• EXERCISE INSTRUCTIONS: Your answer should be the lines from the start of the records through the line with "sans-serif; color: var(--night);", copied word for word.
--- THE RECORDS ---
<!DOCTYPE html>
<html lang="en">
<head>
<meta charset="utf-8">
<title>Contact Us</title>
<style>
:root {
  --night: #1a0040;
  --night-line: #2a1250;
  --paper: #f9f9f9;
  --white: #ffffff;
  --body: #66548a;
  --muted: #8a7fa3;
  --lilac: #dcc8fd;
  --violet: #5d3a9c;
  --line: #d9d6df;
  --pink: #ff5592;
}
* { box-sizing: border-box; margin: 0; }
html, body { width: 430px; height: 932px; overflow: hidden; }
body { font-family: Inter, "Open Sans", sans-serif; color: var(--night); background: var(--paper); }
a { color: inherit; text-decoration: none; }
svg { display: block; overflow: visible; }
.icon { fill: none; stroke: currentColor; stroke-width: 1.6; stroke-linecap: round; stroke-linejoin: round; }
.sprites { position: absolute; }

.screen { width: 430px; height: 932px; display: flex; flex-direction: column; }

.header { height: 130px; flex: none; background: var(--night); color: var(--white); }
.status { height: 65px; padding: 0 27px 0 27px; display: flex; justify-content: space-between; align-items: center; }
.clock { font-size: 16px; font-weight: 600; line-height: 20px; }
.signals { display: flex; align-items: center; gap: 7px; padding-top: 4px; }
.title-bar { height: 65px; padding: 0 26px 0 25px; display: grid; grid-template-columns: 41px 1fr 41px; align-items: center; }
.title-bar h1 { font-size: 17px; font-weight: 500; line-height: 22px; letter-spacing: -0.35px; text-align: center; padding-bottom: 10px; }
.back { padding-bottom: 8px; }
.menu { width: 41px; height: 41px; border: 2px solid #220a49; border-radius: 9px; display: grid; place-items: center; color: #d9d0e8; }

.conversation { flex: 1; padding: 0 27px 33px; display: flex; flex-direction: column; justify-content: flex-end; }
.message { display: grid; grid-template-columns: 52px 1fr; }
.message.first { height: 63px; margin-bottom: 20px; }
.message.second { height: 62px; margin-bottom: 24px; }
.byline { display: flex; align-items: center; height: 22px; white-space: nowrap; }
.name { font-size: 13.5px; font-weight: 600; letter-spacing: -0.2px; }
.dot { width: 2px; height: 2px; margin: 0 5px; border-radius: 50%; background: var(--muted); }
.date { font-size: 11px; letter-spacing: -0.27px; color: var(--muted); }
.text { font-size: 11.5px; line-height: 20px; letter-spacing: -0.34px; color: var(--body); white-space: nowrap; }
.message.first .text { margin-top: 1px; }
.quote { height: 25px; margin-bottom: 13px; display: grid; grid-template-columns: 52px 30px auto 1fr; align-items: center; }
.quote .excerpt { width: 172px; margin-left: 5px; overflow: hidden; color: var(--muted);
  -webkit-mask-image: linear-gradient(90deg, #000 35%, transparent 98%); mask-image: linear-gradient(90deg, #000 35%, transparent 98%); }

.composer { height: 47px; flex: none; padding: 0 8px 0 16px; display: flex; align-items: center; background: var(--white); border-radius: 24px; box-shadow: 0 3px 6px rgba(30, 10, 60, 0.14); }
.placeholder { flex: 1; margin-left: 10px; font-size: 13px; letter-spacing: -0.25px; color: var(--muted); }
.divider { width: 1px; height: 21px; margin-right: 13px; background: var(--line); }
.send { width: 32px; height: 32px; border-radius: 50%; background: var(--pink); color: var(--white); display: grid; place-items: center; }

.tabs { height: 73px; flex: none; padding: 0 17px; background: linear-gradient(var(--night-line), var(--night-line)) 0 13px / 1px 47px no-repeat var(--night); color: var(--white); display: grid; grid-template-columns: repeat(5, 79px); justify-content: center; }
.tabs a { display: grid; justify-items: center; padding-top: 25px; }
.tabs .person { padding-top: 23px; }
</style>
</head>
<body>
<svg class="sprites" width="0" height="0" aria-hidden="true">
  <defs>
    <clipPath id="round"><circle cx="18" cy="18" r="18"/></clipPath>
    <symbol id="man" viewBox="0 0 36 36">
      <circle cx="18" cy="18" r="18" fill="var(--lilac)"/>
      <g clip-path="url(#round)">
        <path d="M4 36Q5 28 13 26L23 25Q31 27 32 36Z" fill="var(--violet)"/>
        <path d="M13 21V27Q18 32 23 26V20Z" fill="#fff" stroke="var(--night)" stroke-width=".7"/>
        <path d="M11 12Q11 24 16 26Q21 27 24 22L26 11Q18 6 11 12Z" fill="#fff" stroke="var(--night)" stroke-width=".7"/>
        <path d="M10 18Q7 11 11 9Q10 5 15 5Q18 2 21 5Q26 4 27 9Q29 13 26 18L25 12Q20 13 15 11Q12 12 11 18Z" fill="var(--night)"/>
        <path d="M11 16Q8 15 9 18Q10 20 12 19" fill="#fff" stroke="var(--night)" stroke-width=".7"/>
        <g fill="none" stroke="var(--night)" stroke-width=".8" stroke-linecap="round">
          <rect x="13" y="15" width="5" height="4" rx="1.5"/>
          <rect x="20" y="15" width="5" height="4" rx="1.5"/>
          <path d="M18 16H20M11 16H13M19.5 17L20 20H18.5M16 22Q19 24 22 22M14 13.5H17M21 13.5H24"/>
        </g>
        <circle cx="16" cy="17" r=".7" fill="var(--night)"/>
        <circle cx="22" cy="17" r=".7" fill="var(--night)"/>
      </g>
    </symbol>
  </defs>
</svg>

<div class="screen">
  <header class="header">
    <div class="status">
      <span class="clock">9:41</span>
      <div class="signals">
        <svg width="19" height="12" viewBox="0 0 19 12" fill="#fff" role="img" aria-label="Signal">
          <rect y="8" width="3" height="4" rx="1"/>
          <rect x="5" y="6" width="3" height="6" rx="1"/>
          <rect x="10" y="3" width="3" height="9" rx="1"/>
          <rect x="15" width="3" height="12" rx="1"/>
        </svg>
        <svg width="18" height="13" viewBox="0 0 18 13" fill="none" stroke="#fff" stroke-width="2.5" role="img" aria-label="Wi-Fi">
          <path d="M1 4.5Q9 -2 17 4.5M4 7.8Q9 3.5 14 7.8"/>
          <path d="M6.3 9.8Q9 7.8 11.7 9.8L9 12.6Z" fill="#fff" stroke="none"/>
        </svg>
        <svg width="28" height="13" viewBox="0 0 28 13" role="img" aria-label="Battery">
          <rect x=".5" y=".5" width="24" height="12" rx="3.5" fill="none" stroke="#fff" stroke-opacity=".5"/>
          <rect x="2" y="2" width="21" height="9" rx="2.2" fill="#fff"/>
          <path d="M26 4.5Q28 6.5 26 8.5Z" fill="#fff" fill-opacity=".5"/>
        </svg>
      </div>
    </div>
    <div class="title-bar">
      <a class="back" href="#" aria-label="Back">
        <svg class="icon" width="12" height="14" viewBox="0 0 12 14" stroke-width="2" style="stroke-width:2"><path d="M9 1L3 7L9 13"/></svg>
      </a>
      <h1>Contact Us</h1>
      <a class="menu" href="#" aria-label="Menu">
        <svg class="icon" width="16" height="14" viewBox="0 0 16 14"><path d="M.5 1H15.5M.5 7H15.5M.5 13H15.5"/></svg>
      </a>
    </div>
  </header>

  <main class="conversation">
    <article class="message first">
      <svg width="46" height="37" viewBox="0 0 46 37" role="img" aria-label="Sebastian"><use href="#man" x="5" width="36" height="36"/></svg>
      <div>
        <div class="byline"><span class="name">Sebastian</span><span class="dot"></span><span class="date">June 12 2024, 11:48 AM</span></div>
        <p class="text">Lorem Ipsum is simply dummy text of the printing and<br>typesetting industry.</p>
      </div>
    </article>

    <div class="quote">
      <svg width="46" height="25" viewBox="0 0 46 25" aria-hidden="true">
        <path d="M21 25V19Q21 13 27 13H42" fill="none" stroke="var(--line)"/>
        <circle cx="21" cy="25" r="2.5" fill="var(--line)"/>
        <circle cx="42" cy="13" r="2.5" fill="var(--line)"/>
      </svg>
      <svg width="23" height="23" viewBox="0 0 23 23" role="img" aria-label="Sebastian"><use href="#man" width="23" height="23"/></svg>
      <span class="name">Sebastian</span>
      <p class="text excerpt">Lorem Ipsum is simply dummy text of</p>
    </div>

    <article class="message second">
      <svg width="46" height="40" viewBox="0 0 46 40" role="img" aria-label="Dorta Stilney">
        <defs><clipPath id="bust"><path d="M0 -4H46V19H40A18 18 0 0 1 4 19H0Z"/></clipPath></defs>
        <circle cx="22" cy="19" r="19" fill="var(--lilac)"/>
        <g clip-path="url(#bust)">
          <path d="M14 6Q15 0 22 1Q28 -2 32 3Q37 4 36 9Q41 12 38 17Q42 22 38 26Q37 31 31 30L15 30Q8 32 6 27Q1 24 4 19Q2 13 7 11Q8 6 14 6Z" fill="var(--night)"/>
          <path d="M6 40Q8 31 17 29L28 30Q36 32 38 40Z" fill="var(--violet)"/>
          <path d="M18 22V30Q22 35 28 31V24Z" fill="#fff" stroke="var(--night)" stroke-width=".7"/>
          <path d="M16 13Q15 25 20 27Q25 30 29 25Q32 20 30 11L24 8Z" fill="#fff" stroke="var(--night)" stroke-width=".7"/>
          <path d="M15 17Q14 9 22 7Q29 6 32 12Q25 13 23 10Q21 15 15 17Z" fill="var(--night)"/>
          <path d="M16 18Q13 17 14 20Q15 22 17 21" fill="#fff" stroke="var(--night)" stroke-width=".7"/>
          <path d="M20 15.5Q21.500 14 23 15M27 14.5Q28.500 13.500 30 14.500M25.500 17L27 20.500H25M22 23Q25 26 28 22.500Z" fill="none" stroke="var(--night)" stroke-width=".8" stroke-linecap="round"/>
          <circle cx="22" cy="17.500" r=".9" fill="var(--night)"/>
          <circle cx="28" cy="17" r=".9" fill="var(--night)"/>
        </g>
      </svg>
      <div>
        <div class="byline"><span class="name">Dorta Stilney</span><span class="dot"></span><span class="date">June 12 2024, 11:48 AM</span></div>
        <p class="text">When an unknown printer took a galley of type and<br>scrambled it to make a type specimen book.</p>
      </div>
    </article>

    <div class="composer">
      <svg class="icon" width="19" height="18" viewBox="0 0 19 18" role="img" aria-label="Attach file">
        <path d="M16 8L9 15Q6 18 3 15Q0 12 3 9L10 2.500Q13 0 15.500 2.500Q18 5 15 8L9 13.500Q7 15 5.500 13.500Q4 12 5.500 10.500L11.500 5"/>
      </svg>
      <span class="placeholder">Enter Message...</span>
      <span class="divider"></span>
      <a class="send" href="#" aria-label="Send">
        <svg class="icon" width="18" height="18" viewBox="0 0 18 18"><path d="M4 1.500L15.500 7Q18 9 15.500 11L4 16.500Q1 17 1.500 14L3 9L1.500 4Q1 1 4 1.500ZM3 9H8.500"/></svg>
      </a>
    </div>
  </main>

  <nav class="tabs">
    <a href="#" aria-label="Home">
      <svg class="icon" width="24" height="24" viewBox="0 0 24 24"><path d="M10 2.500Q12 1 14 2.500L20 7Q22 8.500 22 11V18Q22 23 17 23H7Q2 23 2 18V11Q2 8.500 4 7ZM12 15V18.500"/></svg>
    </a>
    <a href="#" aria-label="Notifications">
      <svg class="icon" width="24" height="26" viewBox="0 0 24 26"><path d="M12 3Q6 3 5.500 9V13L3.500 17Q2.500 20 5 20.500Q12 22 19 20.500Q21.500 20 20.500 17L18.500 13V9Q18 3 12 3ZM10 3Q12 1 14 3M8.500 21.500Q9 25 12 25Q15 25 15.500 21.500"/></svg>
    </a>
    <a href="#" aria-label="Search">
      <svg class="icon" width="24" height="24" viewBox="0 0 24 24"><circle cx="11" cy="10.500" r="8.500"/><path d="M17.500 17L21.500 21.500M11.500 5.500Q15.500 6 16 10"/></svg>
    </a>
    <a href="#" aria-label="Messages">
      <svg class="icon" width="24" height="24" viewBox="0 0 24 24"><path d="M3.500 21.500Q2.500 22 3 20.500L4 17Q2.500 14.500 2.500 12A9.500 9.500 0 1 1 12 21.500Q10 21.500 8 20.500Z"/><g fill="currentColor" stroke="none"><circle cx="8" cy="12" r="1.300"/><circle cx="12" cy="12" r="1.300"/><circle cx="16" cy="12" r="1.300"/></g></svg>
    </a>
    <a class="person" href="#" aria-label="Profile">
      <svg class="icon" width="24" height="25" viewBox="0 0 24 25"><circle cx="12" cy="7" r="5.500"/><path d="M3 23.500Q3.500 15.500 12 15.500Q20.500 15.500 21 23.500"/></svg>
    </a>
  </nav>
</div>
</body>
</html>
---
• RESPONSE TO THE EXERCISE:
<!DOCTYPE html>
<html lang="en">
<head>
<meta charset="utf-8">
<title>Contact Us</title>
<style>
:root {
  --night: #1a0040;
  --night-line: #2a1250;
  --paper: #f9f9f9;
  --white: #ffffff;
  --body: #66548a;
  --muted: #8a7fa3;
  --lilac: #dcc8fd;
  --violet: #5d3a9c;
  --line: #d9d6df;
  --pink: #ff5592;
}
* { box-sizing: border-box; margin: 0; }
html, body { width: 430px; height: 932px; overflow: hidden; }
body { font-family: Inter, "Open Sans", sans-serif; color: var(--night); background: var(--paper); }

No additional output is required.